We watched a pseudo Indian movie . It was in English mostly and took place in America, but it was about a Bengali family. It was Bollywood in the fact that it was NEVER ENDING! Dear lord, we had to watch three generations grow up before the movie concluded. I do love Bollywood movies, but they are LOOOOONNNNNG. In fact, Conrad and I get a huge kick out of movies that highlight Indian American mixed culture because it highlights some of the funny things we argue about.
I also love reading books about India. It helps explain the finer points of Indian Culture that my husband shrugs off with a “I don’t know WHY, Honey.” In fact, I’m not so sure men even see some of the finer points of their own culture. I’m convinced culture is established, maintained, and enforced solely by women.
One of my favorite books is called Mango Season. It’s about an Indian girl who came to the US to work after college and the four rules her Hyderabadi family gave her as she left to live in America:
1. Save money
2. Save money
3. Save money
4. Don’t marry an American
If you’ve ever known an Indian living in American, especially a single one, you know that they will live in small apartments, with little luxury, pay as little as they can for everything and love to hide tens of thousands of dollars in places like, under their mattress.

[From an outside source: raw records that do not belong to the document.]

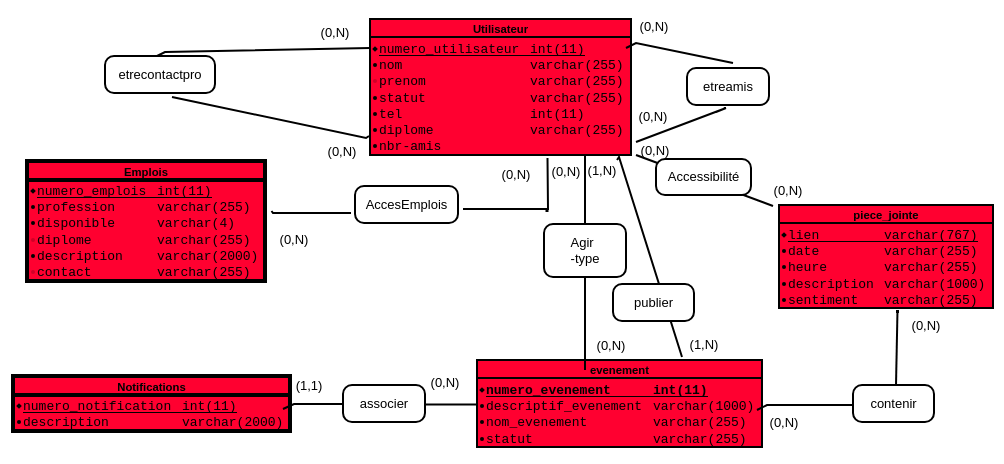
<!DOCTYPE html>
<html lang="fr">
<head>
<meta charset="utf-8">
<title>Modèle conceptuel de données</title>
<style>
:root { --entity: #ff0030; --ink: #000; --paper: #fff; --faint: #d10028; }
* { box-sizing: border-box; margin: 0; padding: 0; }
html, body { width: 1004px; height: 464px; overflow: hidden; background: var(--paper); }
.diagram { position: relative; width: 1004px; height: 464px; overflow: hidden; color: var(--ink); font: 13px/16px "Liberation Sans", Arial, sans-serif; }
.entity, .relation, .cardinality, .links { position: absolute; }
.entity { display: flex; flex-direction: column; background: var(--entity); border: 2px solid var(--ink); }
.entity h2 { flex: none; height: 18px; padding-top: 1px; border-bottom: 2px solid var(--ink); font-size: 11.3px; line-height: 16px; font-weight: bold; text-align: center; }
.entity ul { padding: 4px 0 0 8px; list-style: none; font: 13px/16px "Liberation Mono", monospace; }
.entity li { position: relative; display: flex; height: 16.2px; white-space: pre; }
.entity li::before { content: ""; position: absolute; left: -6px; top: 5px; width: 4px; height: 4px; border-radius: 50%; background: var(--ink); }
.entity li.optional::before { background: var(--faint); }
.entity li.key::before { border-radius: 0; transform: rotate(45deg); }
.name { flex: none; width: var(--column); }
.key span { height: 14px; border-bottom: 1px solid var(--ink); }
.strong { font-weight: bold; }
.heavy { border-width: 4px; }
.heavy h2 { height: 19px; border-bottom-width: 4px; }
.heavy ul { padding-top: 2px; }
.utilisateur { left: 369px; top: 18px; width: 263px; height: 138px; --column: 151px; }
.emplois { left: 25px; top: 159px; width: 242px; height: 124px; --column: 120px; }
.piece-jointe { left: 778px; top: 204px; width: 216px; height: 105px; --column: 96px; }
.notifications { left: 11px; top: 374px; width: 281px; height: 59px; --column: 159px; }
.evenement { left: 476px; top: 359px; width: 287px; height: 89px; --column: 167px; }
.links { left: 0; top: 0; fill: none; stroke: var(--ink); stroke-width: 2; }
.relation { display: flex; align-items: center; justify-content: center; height: 39px; border: 2px solid var(--ink); border-radius: 10px; background: var(--paper); white-space: pre; }
.cardinality { transform: translate(-50%, -50%); white-space: nowrap; }
</style>
</head>
<body>
<main class="diagram">
  <section class="entity utilisateur">
    <h2>Utilisateur</h2>
    <ul>
      <li class="key"><span class="name">numero_utilisateur</span><span>int(11)</span></li>
      <li><span class="name">nom</span><span>varchar(255)</span></li>
      <li class="optional"><span class="name">prenom</span><span>varchar(255)</span></li>
      <li><span class="name">statut</span><span>varchar(255)</span></li>
      <li><span class="name">tel</span><span>int(11)</span></li>
      <li><span class="name">diplome</span><span>varchar(255)</span></li>
      <li><span class="name">nbr-amis</span></li>
    </ul>
  </section>

  <section class="entity heavy emplois">
    <h2>Emplois</h2>
    <ul>
      <li class="key"><span class="name">numero_emplois</span><span>int(11)</span></li>
      <li><span class="name">profession</span><span>varchar(255)</span></li>
      <li><span class="name">disponible</span><span>varchar(4)</span></li>
      <li class="optional"><span class="name">diplome</span><span>varchar(255)</span></li>
      <li><span class="name">description</span><span>varchar(2000)</span></li>
      <li class="optional"><span class="name">contact</span><span>varchar(255)</span></li>
    </ul>
  </section>

  <section class="entity piece-jointe">
    <h2>piece_jointe</h2>
    <ul>
      <li class="key"><span class="name">lien</span><span>varchar(767)</span></li>
      <li><span class="name">date</span><span>varchar(255)</span></li>
      <li><span class="name">heure</span><span>varchar(255)</span></li>
      <li><span class="name">description</span><span>varchar(1000)</span></li>
      <li><span class="name">sentiment</span><span>varchar(255)</span></li>
    </ul>
  </section>

  <section class="entity heavy notifications">
    <h2>Notifications</h2>
    <ul>
      <li class="key"><span class="name">numero_notification</span><span>int(11)</span></li>
      <li><span class="name">description</span><span>varchar(2000)</span></li>
    </ul>
  </section>

  <section class="entity evenement">
    <h2>evenement</h2>
    <ul>
      <li class="key strong"><span class="name">numero_evenement</span><span>int(11)</span></li>
      <li><span class="name">descriptif_evenement</span><span>varchar(1000)</span></li>
      <li><span class="name">nom_evenement</span><span>varchar(255)</span></li>
      <li><span class="name">statut</span><span>varchar(255)</span></li>
    </ul>
  </section>

  <svg class="links" width="1004" height="464" viewBox="0 0 1004 464" aria-hidden="true">
    <polyline points="370,48 165,52 155,57"/>
    <polyline points="172,97 366,138 369,136"/>
    <polyline points="626,48 636,43 733,63"/>
    <polyline points="636,142 726,108 716,112"/>
    <line x1="636" y1="155" x2="773" y2="206"/>
    <polyline points="547.5,158 548,209 463,209"/>
    <line x1="547" y1="208" x2="547" y2="212" stroke-width="3"/>
    <polyline points="351,213 273,213 271.5,211"/>
    <line x1="585" y1="155" x2="585" y2="370"/>
    <polyline points="617,160 619,157 682,357"/>
    <polyline points="283,409 294,404 344,404"/>
    <line x1="425" y1="404.5" x2="478" y2="404.5"/>
    <polyline points="757,410 767,405 853,405"/>
    <line x1="897.5" y1="310" x2="896" y2="385"/>
    <line x1="897.5" y1="310" x2="897.5" y2="313" stroke-width="3"/>
  </svg>

  <div class="relation" style="left:104px;top:55px;width:112px">etrecontactpro</div>
  <div class="relation" style="left:686px;top:67px;width:84px">etreamis</div>
  <div class="relation" style="left:655px;top:158px;width:97px;height:38px">Accessibilité</div>
  <div class="relation" style="left:354px;top:185px;width:105px">AccesEmplois</div>
  <div class="relation" style="left:543px;top:223px;width:84px;height:55px">Agir
-type</div>
  <div class="relation" style="left:612px;top:283px;width:83px">publier</div>
  <div class="relation" style="left:342px;top:384px;width:84px">associer</div>
  <div class="relation" style="left:852px;top:384px;width:83px">contenir</div>

  <span class="cardinality" style="left:335px;top:33px">(0,N)</span>
  <span class="cardinality" style="left:342px;top:152px">(0,N)</span>
  <span class="cardinality" style="left:654px;top:27px">(0,N)</span>
  <span class="cardinality" style="left:653px;top:117px">(0,N)</span>
  <span class="cardinality" style="left:655px;top:151px">(0,N)</span>
  <span class="cardinality" style="left:788px;top:191px">(0,N)</span>
  <span class="cardinality" style="left:516px;top:175px">(0,N)</span>
  <span class="cardinality" style="left:294px;top:240px">(0,N)</span>
  <span class="cardinality" style="left:566px;top:172px">(0,N)</span>
  <span class="cardinality" style="left:611px;top:346px">(0,N)</span>
  <span class="cardinality" style="left:602px;top:171px">(1,N)</span>
  <span class="cardinality" style="left:704px;top:345px">(1,N)</span>
  <span class="cardinality" style="left:309px;top:386px">(1,1)</span>
  <span class="cardinality" style="left:445px;top:383px">(0,N)</span>
  <span class="cardinality" style="left:784px;top:423px">(0,N)</span>
  <span class="cardinality" style="left:926px;top:326px">(0,N)</span>
</main>
</body>
</html>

My dad calls Indians the Jews of Asia. Now, when their families come over, things change. They buy nice real estate in good school districts and safe cars…that cold hard cash comes in handy at this point. Education and Safety are cornerstones of Indian Values.
The main character of the book comes home to India with the intention of telling her parents that she has an American Fiancée, which she had never mentioned before. But they have different plans. The trip is filled with “meetings” of potential spouses. It’s hilarious. I also learned new hindi words, like Mahkichoos (PRONOUNCED: Mah-Kee-Choos). This means so stingy that if a fly lands in your tea, you would kill the fly and suck the tea from the fly. There's your word for the day.